    Some experiments required interaction with the MOCR flight controllers, others did not. There was a formal reporting and action item process. Activities that required a MOCR flight controller were managed by the SPAN. It was designated as the focal point to control and filter external inputs to the flight control team for specific support. In the MOCR the Flight Activities Officer was the primary interface to those in the SPAN who in turn handled the scientists’ requests and/or the crews’ requests for clarification about the deployment or operation of an experiment. And there was an Orbital Science Officer (OSO) who sat at the (vacant) Booster Systems console in the MOCR while science experiments were being undertaken in orbit. He was the interface between the flight control team, and the scientists and engineers in the SSR who were monitoring data from instruments orbiting the Moon.

    The following two rooms were involved in science monitoring and operations on Apollo flights. They were manned as necessary for the phase of the mission as follows:

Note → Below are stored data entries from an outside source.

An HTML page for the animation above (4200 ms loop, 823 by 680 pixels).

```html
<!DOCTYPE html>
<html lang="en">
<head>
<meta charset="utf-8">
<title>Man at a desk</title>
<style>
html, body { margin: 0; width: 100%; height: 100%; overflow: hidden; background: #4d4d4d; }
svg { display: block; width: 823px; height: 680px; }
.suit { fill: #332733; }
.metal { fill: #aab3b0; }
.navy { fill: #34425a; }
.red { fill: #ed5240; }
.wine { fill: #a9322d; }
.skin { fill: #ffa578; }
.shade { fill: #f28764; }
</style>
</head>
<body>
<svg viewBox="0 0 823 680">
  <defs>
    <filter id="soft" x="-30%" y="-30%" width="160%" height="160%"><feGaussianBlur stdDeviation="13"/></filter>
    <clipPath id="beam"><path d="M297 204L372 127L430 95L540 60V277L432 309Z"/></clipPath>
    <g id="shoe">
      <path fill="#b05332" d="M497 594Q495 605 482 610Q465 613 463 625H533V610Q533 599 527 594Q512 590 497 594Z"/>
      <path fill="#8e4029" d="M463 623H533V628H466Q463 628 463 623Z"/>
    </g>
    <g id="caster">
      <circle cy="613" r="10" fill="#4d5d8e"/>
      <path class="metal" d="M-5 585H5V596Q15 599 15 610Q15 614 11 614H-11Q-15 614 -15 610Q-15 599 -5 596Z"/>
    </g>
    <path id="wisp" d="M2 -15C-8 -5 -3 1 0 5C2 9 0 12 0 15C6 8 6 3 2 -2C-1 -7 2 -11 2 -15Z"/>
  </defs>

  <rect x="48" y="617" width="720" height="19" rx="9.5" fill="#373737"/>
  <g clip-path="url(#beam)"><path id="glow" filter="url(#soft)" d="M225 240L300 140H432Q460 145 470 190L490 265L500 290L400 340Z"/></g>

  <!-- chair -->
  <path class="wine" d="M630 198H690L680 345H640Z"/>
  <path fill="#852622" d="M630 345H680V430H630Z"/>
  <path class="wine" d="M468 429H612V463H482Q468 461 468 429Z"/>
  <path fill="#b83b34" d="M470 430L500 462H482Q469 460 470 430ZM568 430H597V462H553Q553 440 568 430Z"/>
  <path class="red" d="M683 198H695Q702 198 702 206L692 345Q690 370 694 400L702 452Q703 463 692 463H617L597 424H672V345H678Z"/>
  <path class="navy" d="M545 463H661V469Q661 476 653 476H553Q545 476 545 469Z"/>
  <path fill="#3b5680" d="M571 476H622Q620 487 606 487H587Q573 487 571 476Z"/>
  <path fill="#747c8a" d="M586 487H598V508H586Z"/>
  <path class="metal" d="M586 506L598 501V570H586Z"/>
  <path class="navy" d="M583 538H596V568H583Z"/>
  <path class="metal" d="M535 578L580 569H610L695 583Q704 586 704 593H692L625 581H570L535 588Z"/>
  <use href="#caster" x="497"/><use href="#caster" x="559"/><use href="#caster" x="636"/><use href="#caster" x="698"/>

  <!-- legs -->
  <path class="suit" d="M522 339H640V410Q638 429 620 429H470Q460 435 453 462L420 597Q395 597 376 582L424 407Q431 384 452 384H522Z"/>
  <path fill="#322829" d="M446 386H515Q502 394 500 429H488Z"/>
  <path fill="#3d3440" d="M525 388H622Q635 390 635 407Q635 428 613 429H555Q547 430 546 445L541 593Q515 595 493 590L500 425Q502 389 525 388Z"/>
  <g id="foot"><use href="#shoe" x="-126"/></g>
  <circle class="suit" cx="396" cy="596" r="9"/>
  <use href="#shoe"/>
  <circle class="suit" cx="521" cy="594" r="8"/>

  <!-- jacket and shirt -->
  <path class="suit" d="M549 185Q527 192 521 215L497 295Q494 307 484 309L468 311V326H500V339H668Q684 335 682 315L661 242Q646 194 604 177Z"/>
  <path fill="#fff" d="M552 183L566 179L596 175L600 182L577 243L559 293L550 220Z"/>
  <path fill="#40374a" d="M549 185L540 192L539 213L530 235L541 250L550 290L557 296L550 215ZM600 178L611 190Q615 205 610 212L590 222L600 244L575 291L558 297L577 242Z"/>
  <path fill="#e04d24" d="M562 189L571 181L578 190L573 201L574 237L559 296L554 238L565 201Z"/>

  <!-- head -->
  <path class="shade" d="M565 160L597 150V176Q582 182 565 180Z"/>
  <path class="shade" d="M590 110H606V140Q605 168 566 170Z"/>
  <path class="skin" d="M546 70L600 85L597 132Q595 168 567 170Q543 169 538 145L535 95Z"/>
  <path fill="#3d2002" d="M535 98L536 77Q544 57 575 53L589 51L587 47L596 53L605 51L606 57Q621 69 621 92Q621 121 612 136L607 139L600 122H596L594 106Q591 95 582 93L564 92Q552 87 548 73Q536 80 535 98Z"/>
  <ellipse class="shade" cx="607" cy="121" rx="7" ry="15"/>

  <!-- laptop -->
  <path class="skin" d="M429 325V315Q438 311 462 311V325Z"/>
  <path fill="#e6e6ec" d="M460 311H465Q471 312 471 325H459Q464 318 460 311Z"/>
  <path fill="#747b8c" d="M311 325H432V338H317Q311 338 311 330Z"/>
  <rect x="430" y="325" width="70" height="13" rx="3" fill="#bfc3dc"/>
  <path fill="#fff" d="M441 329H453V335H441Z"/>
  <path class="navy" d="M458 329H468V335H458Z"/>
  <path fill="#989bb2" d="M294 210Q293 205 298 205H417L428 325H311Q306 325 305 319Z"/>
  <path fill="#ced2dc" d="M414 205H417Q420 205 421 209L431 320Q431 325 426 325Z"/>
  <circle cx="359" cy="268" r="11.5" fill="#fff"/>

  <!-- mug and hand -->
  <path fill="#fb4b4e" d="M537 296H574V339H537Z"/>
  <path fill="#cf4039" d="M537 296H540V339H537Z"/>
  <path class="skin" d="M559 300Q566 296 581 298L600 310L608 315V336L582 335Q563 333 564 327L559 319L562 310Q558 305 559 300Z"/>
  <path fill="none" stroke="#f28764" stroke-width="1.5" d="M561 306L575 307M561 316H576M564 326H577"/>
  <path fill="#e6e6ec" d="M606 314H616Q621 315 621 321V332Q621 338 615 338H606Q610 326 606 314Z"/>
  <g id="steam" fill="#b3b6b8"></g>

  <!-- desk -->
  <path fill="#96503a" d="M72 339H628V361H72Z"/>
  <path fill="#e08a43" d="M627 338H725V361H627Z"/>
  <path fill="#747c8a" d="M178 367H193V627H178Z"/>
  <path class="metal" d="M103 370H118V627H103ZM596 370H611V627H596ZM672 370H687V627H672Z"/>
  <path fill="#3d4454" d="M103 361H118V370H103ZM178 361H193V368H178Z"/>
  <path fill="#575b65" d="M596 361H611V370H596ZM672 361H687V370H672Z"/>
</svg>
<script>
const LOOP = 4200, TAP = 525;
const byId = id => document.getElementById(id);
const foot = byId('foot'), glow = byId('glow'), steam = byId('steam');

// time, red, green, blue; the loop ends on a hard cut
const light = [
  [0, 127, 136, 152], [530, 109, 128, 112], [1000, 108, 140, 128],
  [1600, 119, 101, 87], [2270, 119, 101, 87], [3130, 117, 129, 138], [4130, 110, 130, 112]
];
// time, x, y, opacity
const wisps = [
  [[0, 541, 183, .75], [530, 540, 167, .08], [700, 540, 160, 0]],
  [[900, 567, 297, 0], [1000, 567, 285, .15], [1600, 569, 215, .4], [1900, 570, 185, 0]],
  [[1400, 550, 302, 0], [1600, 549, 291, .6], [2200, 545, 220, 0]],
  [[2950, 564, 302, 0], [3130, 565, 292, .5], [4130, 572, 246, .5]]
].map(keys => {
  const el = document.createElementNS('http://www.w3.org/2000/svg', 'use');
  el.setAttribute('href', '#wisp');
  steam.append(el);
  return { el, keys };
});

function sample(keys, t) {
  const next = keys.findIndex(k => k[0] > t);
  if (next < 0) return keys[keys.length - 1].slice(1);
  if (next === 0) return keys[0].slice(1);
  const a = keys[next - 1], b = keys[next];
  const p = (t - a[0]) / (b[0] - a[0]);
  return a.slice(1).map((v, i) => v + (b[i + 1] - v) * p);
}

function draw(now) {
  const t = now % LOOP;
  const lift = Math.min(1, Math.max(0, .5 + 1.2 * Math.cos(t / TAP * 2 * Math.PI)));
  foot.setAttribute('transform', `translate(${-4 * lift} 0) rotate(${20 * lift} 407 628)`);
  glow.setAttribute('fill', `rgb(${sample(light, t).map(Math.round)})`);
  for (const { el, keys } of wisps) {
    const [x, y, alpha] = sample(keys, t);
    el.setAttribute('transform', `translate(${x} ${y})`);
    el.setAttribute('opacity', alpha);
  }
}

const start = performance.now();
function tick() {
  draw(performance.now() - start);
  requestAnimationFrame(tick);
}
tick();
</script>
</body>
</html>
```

     The Science Operations Room #314A included:

    • Mission Scientist.
    • Science & Applications Division representative.
    • Experiments Officer. Manager of the room.
    • Surface Operations Engineer.
    • Lunar Geology Experiment Principal Investigators.
    • Principal Investigators.
    • NASA Headquarters Monitor.
    • Science & Applications Division Data Manager.
    • Photography Coordinator.
    • Manned Spacecraft Center Chief Scientist.

    This room was mainly responsible for the lunar geology experiments being conducted by the two astronauts on the surface. After the LM had left the Moon, additional scientists and engineers would move into this room to monitor the ALSEP.

    The Satellite Control Room/ALSEP Room #314B (adjacent to #314A) included:

    • ALSEP Senior Engineer. Manager of the room.
    • ALSEP Systems Engineer.
    • ALSEP Data Engineer.
    • ALSEP Principal Investigators.
    • Plotters

    This room supported ALSEP during the time that the six stations and their instruments were operating, running from July 1969 through to the termination of the program on September 30, 1977. These adjacent rooms would be occupied by as many as 40 scientists, engineers, managers and technicians, depending on the level of activities. The scientists came from universities all over the country. The engineers were from the companies that made the experiments.

    Also supporting the SSR was the Science Data Room (#210A). This room on the second floor was a working area for the Lunar Geology Experiments Team during the lunar surface phase. These people coordinated with the Lunar Missions Office of the Science & Operations Division. There was also some coordination with the MER in Building 45 and with the Lunar Mapping Science Lab in Building 226.

    None of these rooms are part of the National Historic Landmark and therefore will not be restored.